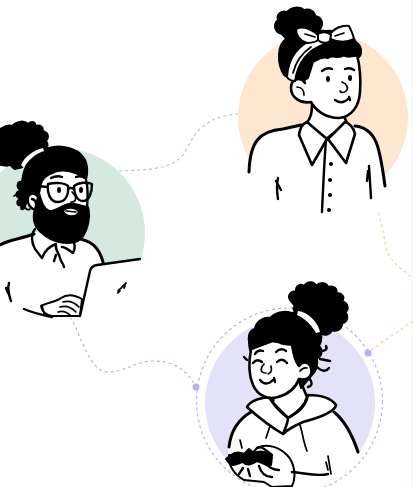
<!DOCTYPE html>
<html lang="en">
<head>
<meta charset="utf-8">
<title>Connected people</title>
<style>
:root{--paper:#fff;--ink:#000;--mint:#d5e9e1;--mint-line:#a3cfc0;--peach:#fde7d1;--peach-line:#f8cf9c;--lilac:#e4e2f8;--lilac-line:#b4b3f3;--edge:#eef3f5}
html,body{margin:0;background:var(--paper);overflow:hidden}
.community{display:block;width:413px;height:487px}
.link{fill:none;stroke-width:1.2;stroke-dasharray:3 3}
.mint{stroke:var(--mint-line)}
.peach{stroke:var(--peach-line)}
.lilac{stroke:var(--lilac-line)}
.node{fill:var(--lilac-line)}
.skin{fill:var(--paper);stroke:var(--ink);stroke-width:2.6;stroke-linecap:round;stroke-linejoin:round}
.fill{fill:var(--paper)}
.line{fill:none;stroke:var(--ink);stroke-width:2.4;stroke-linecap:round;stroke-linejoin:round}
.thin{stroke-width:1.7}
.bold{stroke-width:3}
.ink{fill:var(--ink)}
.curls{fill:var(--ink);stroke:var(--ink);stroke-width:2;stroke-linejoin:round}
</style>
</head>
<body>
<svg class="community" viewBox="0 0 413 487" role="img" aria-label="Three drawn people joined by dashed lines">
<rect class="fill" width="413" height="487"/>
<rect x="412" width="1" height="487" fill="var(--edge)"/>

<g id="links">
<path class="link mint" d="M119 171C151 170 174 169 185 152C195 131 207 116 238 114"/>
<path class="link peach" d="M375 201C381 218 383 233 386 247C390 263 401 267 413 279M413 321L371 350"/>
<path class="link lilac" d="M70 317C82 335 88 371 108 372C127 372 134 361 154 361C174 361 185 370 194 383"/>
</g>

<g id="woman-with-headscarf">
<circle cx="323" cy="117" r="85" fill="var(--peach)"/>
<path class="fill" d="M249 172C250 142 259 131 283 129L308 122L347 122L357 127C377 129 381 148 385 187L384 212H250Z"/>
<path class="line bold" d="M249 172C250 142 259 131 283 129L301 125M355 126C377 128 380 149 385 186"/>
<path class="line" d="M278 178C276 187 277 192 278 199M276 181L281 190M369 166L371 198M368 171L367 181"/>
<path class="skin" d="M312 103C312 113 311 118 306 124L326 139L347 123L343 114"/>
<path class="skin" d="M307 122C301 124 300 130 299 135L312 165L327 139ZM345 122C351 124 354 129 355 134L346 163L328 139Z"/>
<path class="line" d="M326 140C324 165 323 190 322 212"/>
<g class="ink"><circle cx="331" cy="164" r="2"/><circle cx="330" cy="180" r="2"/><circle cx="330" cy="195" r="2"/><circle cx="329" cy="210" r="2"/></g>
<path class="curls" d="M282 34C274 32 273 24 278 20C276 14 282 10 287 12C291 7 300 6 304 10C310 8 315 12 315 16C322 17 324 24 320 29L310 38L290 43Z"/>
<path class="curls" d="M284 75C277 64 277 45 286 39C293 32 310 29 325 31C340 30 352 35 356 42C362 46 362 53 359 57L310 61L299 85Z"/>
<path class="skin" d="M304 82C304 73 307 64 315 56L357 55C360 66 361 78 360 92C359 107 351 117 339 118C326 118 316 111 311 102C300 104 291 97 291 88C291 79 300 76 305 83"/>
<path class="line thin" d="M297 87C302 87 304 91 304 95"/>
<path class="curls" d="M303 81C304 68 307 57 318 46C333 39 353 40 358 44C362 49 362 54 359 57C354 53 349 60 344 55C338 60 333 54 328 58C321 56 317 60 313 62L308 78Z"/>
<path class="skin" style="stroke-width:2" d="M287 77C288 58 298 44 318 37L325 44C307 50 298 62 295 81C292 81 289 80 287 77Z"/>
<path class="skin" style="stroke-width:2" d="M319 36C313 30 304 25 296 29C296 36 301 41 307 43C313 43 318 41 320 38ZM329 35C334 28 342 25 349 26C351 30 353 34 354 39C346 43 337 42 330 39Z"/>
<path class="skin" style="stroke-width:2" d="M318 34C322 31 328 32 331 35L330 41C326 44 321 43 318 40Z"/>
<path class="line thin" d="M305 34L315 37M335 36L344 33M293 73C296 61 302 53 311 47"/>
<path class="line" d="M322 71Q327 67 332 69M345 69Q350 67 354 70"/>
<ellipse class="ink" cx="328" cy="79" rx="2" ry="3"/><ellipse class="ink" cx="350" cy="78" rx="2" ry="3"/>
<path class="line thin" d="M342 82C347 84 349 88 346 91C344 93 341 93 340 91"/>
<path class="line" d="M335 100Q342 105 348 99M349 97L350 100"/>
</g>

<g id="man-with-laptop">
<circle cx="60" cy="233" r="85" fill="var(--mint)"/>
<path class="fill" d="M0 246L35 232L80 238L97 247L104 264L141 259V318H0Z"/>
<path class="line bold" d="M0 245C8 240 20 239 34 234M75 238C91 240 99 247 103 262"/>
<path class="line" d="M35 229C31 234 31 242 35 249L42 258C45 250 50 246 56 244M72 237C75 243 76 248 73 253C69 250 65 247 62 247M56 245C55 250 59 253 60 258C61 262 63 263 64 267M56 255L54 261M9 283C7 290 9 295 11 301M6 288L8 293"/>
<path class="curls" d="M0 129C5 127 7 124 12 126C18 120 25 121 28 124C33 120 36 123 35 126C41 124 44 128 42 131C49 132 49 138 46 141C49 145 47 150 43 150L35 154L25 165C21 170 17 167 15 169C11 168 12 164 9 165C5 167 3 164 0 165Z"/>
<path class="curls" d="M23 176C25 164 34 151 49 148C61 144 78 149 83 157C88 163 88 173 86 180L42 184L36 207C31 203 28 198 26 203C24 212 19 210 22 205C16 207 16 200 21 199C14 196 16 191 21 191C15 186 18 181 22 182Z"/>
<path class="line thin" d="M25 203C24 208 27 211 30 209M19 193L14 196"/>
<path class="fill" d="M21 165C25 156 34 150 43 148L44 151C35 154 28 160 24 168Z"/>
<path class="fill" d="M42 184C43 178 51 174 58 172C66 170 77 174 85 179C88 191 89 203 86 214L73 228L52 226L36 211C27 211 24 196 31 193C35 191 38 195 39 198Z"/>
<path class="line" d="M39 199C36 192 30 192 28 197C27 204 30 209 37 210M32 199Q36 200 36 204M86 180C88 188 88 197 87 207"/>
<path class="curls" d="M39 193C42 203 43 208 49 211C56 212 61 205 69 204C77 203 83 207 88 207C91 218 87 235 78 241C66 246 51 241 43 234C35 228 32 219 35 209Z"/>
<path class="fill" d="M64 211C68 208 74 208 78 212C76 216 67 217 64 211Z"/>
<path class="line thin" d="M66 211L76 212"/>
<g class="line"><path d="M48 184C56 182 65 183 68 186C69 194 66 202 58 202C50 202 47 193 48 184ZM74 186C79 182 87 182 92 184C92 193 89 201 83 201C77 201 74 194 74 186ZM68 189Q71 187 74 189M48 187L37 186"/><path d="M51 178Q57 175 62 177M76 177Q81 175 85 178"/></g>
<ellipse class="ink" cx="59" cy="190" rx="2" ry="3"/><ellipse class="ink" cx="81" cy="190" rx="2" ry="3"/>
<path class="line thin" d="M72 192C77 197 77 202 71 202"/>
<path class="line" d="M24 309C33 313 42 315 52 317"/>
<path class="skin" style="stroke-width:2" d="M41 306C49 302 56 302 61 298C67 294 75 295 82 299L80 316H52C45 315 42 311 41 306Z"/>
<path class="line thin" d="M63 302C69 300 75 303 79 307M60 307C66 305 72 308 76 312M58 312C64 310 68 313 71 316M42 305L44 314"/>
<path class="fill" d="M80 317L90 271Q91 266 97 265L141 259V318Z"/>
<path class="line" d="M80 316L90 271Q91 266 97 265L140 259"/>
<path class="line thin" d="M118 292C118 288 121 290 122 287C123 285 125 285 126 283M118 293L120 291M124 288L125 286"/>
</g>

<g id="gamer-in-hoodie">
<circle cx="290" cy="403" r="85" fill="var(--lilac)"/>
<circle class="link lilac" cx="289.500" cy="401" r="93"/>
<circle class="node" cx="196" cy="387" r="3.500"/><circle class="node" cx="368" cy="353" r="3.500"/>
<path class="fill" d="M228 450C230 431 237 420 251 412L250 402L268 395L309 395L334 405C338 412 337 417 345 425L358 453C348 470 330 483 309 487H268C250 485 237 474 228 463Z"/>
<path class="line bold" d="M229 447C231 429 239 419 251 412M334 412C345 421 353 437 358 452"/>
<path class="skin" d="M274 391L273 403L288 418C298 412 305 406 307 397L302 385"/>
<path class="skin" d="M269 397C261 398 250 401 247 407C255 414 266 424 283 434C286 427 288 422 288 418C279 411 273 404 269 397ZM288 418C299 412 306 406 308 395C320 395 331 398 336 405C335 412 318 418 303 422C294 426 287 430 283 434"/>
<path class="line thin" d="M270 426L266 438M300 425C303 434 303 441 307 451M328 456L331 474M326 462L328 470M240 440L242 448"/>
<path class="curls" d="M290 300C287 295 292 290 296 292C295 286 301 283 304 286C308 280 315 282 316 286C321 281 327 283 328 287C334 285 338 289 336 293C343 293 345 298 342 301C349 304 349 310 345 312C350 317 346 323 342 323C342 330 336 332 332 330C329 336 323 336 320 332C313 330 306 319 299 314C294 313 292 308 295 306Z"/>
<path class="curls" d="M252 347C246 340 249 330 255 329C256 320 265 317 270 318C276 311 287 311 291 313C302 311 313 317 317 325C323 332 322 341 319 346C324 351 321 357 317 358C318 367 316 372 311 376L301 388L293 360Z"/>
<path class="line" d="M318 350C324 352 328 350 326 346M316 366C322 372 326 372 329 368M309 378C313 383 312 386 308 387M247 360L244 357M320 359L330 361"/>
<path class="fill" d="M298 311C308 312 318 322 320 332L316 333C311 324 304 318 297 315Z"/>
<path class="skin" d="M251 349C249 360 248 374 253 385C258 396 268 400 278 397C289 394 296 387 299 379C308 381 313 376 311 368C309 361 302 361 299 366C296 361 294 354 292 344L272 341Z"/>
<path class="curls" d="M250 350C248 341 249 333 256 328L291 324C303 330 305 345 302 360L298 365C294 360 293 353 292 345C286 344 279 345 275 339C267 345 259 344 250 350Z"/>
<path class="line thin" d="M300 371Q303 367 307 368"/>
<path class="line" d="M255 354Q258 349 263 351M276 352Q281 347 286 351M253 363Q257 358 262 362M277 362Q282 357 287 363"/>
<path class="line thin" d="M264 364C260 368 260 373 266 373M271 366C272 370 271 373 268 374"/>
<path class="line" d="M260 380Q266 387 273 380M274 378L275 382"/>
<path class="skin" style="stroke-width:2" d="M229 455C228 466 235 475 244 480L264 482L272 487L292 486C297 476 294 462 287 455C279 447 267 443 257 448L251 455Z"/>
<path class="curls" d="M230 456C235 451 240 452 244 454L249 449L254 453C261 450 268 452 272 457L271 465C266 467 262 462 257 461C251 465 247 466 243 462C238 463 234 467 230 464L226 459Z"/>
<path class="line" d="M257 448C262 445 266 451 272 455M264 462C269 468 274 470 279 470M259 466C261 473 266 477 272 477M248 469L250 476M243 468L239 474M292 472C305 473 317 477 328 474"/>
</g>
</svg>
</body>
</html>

**WHAT TO DO:**
Each line above holding the word "html" counts; reply with how many there are, only the number.

**RESULT FOR THIS TASK:**
4